» What to do: Restate each entry shown beneath this instruction, keeping its wording intact.

==== Material provided ====

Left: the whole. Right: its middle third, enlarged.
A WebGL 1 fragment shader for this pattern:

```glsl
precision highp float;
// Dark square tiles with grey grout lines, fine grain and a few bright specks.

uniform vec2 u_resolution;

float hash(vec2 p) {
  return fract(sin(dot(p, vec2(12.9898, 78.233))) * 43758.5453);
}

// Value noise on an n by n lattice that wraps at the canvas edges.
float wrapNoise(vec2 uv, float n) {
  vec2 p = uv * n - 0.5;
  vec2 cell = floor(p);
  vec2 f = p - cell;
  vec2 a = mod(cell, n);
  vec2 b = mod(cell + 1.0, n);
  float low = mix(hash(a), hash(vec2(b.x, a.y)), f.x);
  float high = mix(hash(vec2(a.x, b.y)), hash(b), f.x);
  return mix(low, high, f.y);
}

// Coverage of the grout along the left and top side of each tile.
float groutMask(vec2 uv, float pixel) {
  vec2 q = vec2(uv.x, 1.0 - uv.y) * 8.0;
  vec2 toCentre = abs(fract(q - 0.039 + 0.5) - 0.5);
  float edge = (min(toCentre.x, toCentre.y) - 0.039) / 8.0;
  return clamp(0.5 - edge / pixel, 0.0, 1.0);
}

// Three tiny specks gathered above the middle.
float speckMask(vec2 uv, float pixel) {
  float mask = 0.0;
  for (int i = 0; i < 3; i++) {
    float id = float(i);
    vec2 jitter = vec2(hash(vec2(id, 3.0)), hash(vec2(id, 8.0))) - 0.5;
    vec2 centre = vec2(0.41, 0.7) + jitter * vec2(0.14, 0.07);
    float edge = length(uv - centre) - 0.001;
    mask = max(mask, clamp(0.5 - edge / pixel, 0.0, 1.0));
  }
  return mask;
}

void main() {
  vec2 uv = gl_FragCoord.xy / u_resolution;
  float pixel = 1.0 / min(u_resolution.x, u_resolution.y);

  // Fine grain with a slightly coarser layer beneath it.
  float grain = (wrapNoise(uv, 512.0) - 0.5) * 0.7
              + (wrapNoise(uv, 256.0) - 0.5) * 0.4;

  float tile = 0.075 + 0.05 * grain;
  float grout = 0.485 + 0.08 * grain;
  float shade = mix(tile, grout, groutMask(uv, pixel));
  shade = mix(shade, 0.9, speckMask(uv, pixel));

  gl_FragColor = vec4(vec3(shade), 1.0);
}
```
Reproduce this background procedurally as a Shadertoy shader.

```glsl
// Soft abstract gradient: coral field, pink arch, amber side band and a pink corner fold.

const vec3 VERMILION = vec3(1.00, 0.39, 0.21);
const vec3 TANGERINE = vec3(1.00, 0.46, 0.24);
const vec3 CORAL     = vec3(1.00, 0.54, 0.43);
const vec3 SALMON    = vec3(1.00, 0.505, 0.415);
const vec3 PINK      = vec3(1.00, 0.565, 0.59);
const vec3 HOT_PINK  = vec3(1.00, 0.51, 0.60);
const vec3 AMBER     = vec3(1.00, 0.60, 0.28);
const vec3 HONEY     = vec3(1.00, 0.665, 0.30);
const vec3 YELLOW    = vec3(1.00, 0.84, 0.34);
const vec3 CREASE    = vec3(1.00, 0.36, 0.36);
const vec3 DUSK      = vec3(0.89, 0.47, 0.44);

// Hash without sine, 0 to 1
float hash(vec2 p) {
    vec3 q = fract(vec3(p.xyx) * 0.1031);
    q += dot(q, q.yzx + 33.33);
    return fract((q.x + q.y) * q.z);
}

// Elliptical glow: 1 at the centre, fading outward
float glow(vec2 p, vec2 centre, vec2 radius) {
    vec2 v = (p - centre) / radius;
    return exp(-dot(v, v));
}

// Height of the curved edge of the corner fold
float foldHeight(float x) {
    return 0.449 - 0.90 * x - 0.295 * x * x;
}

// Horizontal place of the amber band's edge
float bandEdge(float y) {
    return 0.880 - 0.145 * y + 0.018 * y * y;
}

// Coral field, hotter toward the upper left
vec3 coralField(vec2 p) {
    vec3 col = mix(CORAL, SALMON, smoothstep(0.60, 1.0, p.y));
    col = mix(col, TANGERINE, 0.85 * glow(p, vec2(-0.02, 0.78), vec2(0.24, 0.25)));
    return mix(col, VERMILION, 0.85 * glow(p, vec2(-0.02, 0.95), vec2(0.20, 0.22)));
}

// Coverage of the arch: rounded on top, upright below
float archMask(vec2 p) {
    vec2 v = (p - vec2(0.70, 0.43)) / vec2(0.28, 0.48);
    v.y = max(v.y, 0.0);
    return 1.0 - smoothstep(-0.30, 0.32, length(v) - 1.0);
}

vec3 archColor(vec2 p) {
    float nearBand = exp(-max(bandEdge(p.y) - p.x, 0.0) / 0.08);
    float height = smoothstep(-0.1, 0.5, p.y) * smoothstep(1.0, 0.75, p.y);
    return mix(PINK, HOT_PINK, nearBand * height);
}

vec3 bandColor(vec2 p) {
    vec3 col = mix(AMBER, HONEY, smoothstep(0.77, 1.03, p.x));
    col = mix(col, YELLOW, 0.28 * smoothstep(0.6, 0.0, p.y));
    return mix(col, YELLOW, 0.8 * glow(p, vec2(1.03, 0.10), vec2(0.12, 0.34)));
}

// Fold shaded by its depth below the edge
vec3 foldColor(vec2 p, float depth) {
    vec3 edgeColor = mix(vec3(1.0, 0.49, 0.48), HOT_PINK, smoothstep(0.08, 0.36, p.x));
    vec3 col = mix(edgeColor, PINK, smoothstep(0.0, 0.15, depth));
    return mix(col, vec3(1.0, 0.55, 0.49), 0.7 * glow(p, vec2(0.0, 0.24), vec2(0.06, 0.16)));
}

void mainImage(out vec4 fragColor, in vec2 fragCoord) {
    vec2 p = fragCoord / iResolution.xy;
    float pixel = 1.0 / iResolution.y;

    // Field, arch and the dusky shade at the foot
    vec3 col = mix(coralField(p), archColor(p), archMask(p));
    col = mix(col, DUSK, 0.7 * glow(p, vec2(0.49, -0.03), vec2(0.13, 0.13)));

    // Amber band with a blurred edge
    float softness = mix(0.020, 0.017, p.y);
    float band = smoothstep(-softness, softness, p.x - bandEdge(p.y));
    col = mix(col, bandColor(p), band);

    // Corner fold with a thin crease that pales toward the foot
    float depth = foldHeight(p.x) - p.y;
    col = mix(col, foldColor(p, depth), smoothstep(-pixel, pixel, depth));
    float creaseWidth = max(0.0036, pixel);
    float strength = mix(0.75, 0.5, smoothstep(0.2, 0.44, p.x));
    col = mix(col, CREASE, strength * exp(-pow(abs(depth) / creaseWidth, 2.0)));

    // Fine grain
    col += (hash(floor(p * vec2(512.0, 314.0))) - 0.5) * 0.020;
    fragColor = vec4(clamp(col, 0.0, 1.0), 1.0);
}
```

====

» Task answer:
Left: the whole. Right: its middle third, enlarged.
A WebGL 1 fragment shader for this pattern:

```glsl
precision highp float;
// Dark square tiles with grey grout lines, fine grain and a few bright specks.

uniform vec2 u_resolution;

float hash(vec2 p) {
  return fract(sin(dot(p, vec2(12.9898, 78.233))) * 43758.5453);
}

// Value noise on an n by n lattice that wraps at the canvas edges.
float wrapNoise(vec2 uv, float n) {
  vec2 p = uv * n - 0.5;
  vec2 cell = floor(p);
  vec2 f = p - cell;
  vec2 a = mod(cell, n);
  vec2 b = mod(cell + 1.0, n);
  float low = mix(hash(a), hash(vec2(b.x, a.y)), f.x);
  float high = mix(hash(vec2(a.x, b.y)), hash(b), f.x);
  return mix(low, high, f.y);
}

// Coverage of the grout along the left and top side of each tile.
float groutMask(vec2 uv, float pixel) {
  vec2 q = vec2(uv.x, 1.0 - uv.y) * 8.0;
  vec2 toCentre = abs(fract(q - 0.039 + 0.5) - 0.5);
  float edge = (min(toCentre.x, toCentre.y) - 0.039) / 8.0;
  return clamp(0.5 - edge / pixel, 0.0, 1.0);
}

// Three tiny specks gathered above the middle.
float speckMask(vec2 uv, float pixel) {
  float mask = 0.0;
  for (int i = 0; i < 3; i++) {
    float id = float(i);
    vec2 jitter = vec2(hash(vec2(id, 3.0)), hash(vec2(id, 8.0))) - 0.5;
    vec2 centre = vec2(0.41, 0.7) + jitter * vec2(0.14, 0.07);
    float edge = length(uv - centre) - 0.001;
    mask = max(mask, clamp(0.5 - edge / pixel, 0.0, 1.0));
  }
  return mask;
}

void main() {
  vec2 uv = gl_FragCoord.xy / u_resolution;
  float pixel = 1.0 / min(u_resolution.x, u_resolution.y);

  // Fine grain with a slightly coarser layer beneath it.
  float grain = (wrapNoise(uv, 512.0) - 0.5) * 0.7
              + (wrapNoise(uv, 256.0) - 0.5) * 0.4;

  float tile = 0.075 + 0.05 * grain;
  float grout = 0.485 + 0.08 * grain;
  float shade = mix(tile, grout, groutMask(uv, pixel));
  shade = mix(shade, 0.9, speckMask(uv, pixel));

  gl_FragColor = vec4(vec3(shade), 1.0);
}
```
Reproduce this background procedurally as a Shadertoy shader.

```glsl
// Soft abstract gradient: coral field, pink arch, amber side band and a pink corner fold.

const vec3 VERMILION = vec3(1.00, 0.39, 0.21);
const vec3 TANGERINE = vec3(1.00, 0.46, 0.24);
const vec3 CORAL     = vec3(1.00, 0.54, 0.43);
const vec3 SALMON    = vec3(1.00, 0.505, 0.415);
const vec3 PINK      = vec3(1.00, 0.565, 0.59);
const vec3 HOT_PINK  = vec3(1.00, 0.51, 0.60);
const vec3 AMBER     = vec3(1.00, 0.60, 0.28);
const vec3 HONEY     = vec3(1.00, 0.665, 0.30);
const vec3 YELLOW    = vec3(1.00, 0.84, 0.34);
const vec3 CREASE    = vec3(1.00, 0.36, 0.36);
const vec3 DUSK      = vec3(0.89, 0.47, 0.44);

// Hash without sine, 0 to 1
float hash(vec2 p) {
    vec3 q = fract(vec3(p.xyx) * 0.1031);
    q += dot(q, q.yzx + 33.33);
    return fract((q.x + q.y) * q.z);
}

// Elliptical glow: 1 at the centre, fading outward
float glow(vec2 p, vec2 centre, vec2 radius) {
    vec2 v = (p - centre) / radius;
    return exp(-dot(v, v));
}

// Height of the curved edge of the corner fold
float foldHeight(float x) {
    return 0.449 - 0.90 * x - 0.295 * x * x;
}

// Horizontal place of the amber band's edge
float bandEdge(float y) {
    return 0.880 - 0.145 * y + 0.018 * y * y;
}

// Coral field, hotter toward the upper left
vec3 coralField(vec2 p) {
    vec3 col = mix(CORAL, SALMON, smoothstep(0.60, 1.0, p.y));
    col = mix(col, TANGERINE, 0.85 * glow(p, vec2(-0.02, 0.78), vec2(0.24, 0.25)));
    return mix(col, VERMILION, 0.85 * glow(p, vec2(-0.02, 0.95), vec2(0.20, 0.22)));
}

// Coverage of the arch: rounded on top, upright below
float archMask(vec2 p) {
    vec2 v = (p - vec2(0.70, 0.43)) / vec2(0.28, 0.48);
    v.y = max(v.y, 0.0);
    return 1.0 - smoothstep(-0.30, 0.32, length(v) - 1.0);
}

vec3 archColor(vec2 p) {
    float nearBand = exp(-max(bandEdge(p.y) - p.x, 0.0) / 0.08);
    float height = smoothstep(-0.1, 0.5, p.y) * smoothstep(1.0, 0.75, p.y);
    return mix(PINK, HOT_PINK, nearBand * height);
}

vec3 bandColor(vec2 p) {
    vec3 col = mix(AMBER, HONEY, smoothstep(0.77, 1.03, p.x));
    col = mix(col, YELLOW, 0.28 * smoothstep(0.6, 0.0, p.y));
    return mix(col, YELLOW, 0.8 * glow(p, vec2(1.03, 0.10), vec2(0.12, 0.34)));
}

// Fold shaded by its depth below the edge
vec3 foldColor(vec2 p, float depth) {
    vec3 edgeColor = mix(vec3(1.0, 0.49, 0.48), HOT_PINK, smoothstep(0.08, 0.36, p.x));
    vec3 col = mix(edgeColor, PINK, smoothstep(0.0, 0.15, depth));
    return mix(col, vec3(1.0, 0.55, 0.49), 0.7 * glow(p, vec2(0.0, 0.24), vec2(0.06, 0.16)));
}

void mainImage(out vec4 fragColor, in vec2 fragCoord) {
    vec2 p = fragCoord / iResolution.xy;
    float pixel = 1.0 / iResolution.y;

    // Field, arch and the dusky shade at the foot
    vec3 col = mix(coralField(p), archColor(p), archMask(p));
    col = mix(col, DUSK, 0.7 * glow(p, vec2(0.49, -0.03), vec2(0.13, 0.13)));

    // Amber band with a blurred edge
    float softness = mix(0.020, 0.017, p.y);
    float band = smoothstep(-softness, softness, p.x - bandEdge(p.y));
    col = mix(col, bandColor(p), band);

    // Corner fold with a thin crease that pales toward the foot
    float depth = foldHeight(p.x) - p.y;
    col = mix(col, foldColor(p, depth), smoothstep(-pixel, pixel, depth));
    float creaseWidth = max(0.0036, pixel);
    float strength = mix(0.75, 0.5, smoothstep(0.2, 0.44, p.x));
    col = mix(col, CREASE, strength * exp(-pow(abs(depth) / creaseWidth, 2.0)));

    // Fine grain
    col += (hash(floor(p * vec2(512.0, 314.0))) - 0.5) * 0.020;
    fragColor = vec4(clamp(col, 0.0, 1.0), 1.0);
}
```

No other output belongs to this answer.